Arm/Fire Device (AFD)
Arm/Fire Devices (AFD) are commonly used on missile programs to provide safe initiation of solid rocket motors. AFDs are rotating mechanism that move electric detonators in-line (ARM) and out-of-line (SAFE) with downstream ordnance, preventing inadvertent rocket motor ignition while in the SAFE position and assuring reliable initiation when in the ARM position. AFDs are flight proven devices that are compliant to MIL-STD 1901A requirements. EBAD has developed and qualified AFDs for many missile programs and deliver thousands each year. Several AFD examples are shown in this data sheet, which can be customized to meet specific system requirements.
Principle of Operation

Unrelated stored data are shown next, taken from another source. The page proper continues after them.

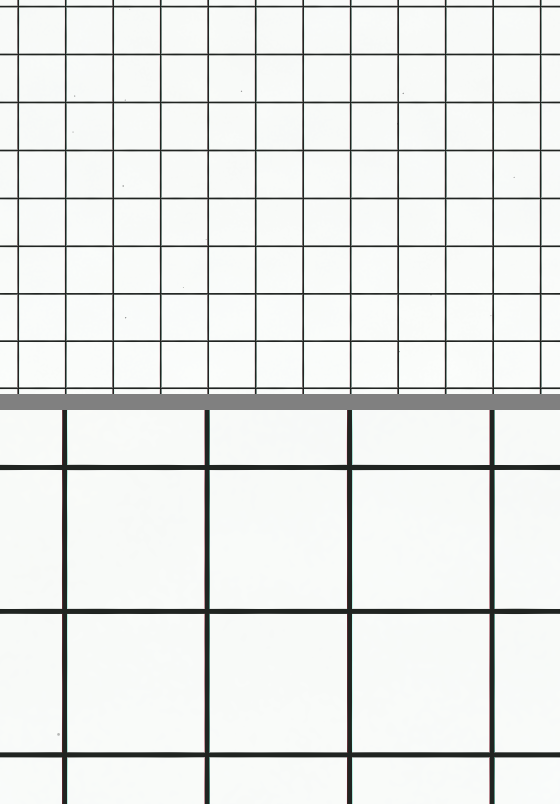
Top, the full canvas; bottom, a detail of the centre.
This pattern is drawn by a Shadertoy shader. Its source:

```glsl
// Square grid of thin dark ink lines ruled on faintly mottled white paper.

const vec2 GRID_PITCH = vec2(0.12054, 0.12106);   // in canvas heights
const vec2 GRID_START = vec2(0.0463, 0.0167);     // from the top left corner
const float LINE_HALF_WIDTH = 0.00213;
const float SHEET_BOW = 0.0031;
const vec3 PAPER = vec3(0.972, 0.980, 0.973);
const vec3 INK = vec3(0.125, 0.140, 0.130);

vec2 hash22(vec2 p) {
    vec3 q = fract(vec3(p.xyx) * vec3(0.1031, 0.1030, 0.0973));
    q += dot(q, q.yzx + 33.33);
    return fract((q.xx + q.yz) * q.zy);
}

float gradientDot(vec2 cell, vec2 corner, vec2 f) {
    return dot(hash22(cell + corner) * 2.0 - 1.0, f - corner);
}

float gradientNoise(vec2 p) {
    vec2 cell = floor(p), f = fract(p);
    vec2 u = f * f * f * (f * (f * 6.0 - 15.0) + 10.0);
    vec2 e = vec2(0.0, 1.0);
    return mix(mix(gradientDot(cell, e.xx, f), gradientDot(cell, e.yx, f), u.x),
               mix(gradientDot(cell, e.xy, f), gradientDot(cell, e.yy, f), u.x), u.y);
}

float fractalNoise(vec2 p, int octaves) {
    float sum = 0.0, amplitude = 0.5;
    for (int i = 0; i < octaves; i++) {
        sum += amplitude * gradientNoise(p);
        p = p * 2.03 + 17.1;
        amplitude *= 0.5;
    }
    return sum;
}

// Distance to the nearest of the evenly spaced lines
float lineDistance(float x, float start, float pitch) {
    return abs(fract((x - start) / pitch + 0.5) - 0.5) * pitch;
}

float strokeCoverage(float dist, float halfWidth, float pixel) {
    return clamp(0.5 + (halfWidth - dist) / pixel, 0.0, 1.0);
}

// Slow stretch of the sheet along its height
float unbow(float y, float amount) {
    return y - amount * sin(3.14159 * pow(clamp(y, 0.0, 1.0), 1.5));
}

// Sparse dust, at most one grain per cell
float dust(vec2 p, float cellSize, float pixel) {
    vec2 cell = floor(p / cellSize);
    vec2 offset = hash22(cell + 41.0);
    vec2 traits = hash22(cell + 7.0);
    vec2 center = (cell + 0.2 + 0.6 * offset) * cellSize;
    float radius = mix(0.0007, 0.0018, traits.y);
    float grain = strokeCoverage(length(p - center), radius, pixel);
    return grain * step(0.94, traits.x) * (0.15 + 0.3 * traits.y);
}

vec3 paperColor(vec2 p, float pixel) {
    float mottle = fractalNoise(p * vec2(7.0, 10.0), 4);
    float fiber = gradientNoise(p * 130.0);
    vec3 color = PAPER + 0.012 * mottle + 0.004 * fiber;
    color += 0.008 * smoothstep(0.35, 1.0, p.y);
    color += vec3(-0.002, -0.001, 0.003) * gradientNoise(p * 3.0 + 9.0);
    return color * (1.0 - dust(p, 0.07, pixel));
}

void mainImage(out vec4 fragColor, in vec2 fragCoord) {
    float pixel = 1.0 / iResolution.y;
    vec2 p = vec2(fragCoord.x, iResolution.y - fragCoord.y) * pixel;

    // Ink spread makes the rules swell and thin slightly
    float halfWidth = LINE_HALF_WIDTH * (1.0 + 0.12 * gradientNoise(p * 28.0));

    float across = lineDistance(unbow(p.y, SHEET_BOW), GRID_START.y, GRID_PITCH.y);
    float row = strokeCoverage(across, halfWidth, pixel);

    // Slight colour fringe on the upright rules
    vec3 fringe = vec3(-0.00012, 0.00008, 0.00004);
    vec3 ink;
    for (int c = 0; c < 3; c++) {
        float along = lineDistance(p.x + fringe[c], GRID_START.x, GRID_PITCH.x);
        ink[c] = max(row, strokeCoverage(along, halfWidth, pixel));
    }

    vec3 color = mix(paperColor(p, pixel), INK, ink);
    fragColor = vec4(clamp(color, 0.0, 1.0), 1.0);
}
```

The AFD mount directly into the forward dome of a solid rocket motor and interfaces with the rocket motor ignitor basket. In the SAFE position the AFD is electrically and mechanically isolated from system inputs and explosive outputs. When arming voltage is applied, the internal electrical detonators are rotated and aligned with a pair of internal Thru-Bulkhead Initiators (TBI). When detonators are fired, the TBIs produce a time/pressure and caloric output sufficient to light the rocket motor. The TBI provides a pressure containment barrier after functioning to prevent leakage of rocket motor pressure. The AFD does not contain a mechanical detent to keep the AFD in the ARM state, but rather returns to the SAFE position via a passive spring once arming power is removed. The electric detonators are intended to be actuated within several seconds after arming, thus the assembly is called an Arm/Fire Device.
The AFD has a hermetically sealed stainless-steel body that houses the critical components of the device. The AFD contains dual electric detonators, and an electrically operated torque motor or rotary solenoid to rotate the detonators into the in-line (ARM) position. A passive spring rotates the AFD into the SAFE position once arming power is removed. Dual TBIs are used for redundancy and initiate a common pyrotechnic motor ignition charge. In some AFDs, a disk with a simple visual indicator is affixed to the common shaft turned by the motor. As the motor rotates the visual indicator moves with respect to a stationary window where the visual status can be viewed.
AFDs are used for solid rocket motor ignition on tactical missiles and missile defense platforms when a rapid ARM-FIRE sequence is needed for missile launch or actuation.
- MIL-STD-1901A compliant
- Used on multiple US and foreign platforms
- Installs directly into solid rocket motor dome
- Internal redundant electric detonators
- High speed ARM-FIRE sequence for rapid motor ignition
- Small, low profile package